Exercise directions: The word to find is "pixel". Copy each line of the material that contains it.

Entries provided:
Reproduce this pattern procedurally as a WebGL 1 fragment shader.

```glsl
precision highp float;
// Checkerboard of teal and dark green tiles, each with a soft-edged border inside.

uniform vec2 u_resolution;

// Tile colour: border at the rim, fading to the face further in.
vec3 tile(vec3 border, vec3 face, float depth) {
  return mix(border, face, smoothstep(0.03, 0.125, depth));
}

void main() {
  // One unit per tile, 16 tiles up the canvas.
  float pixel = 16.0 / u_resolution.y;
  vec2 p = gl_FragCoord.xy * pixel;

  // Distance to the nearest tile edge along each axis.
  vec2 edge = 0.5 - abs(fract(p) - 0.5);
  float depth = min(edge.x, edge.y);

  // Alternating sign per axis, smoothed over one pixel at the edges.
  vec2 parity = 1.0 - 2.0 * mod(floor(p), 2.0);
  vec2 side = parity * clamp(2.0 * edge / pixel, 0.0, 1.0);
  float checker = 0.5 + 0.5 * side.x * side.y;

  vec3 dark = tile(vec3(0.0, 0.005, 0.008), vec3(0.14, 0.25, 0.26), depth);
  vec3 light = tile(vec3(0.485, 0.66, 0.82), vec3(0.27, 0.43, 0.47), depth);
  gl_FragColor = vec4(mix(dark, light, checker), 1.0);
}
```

Task answer:
  float pixel = 16.0 / u_resolution.y;
  vec2 p = gl_FragCoord.xy * pixel;
  // Alternating sign per axis, smoothed over one pixel at the edges.
  vec2 side = parity * clamp(2.0 * edge / pixel, 0.0, 1.0);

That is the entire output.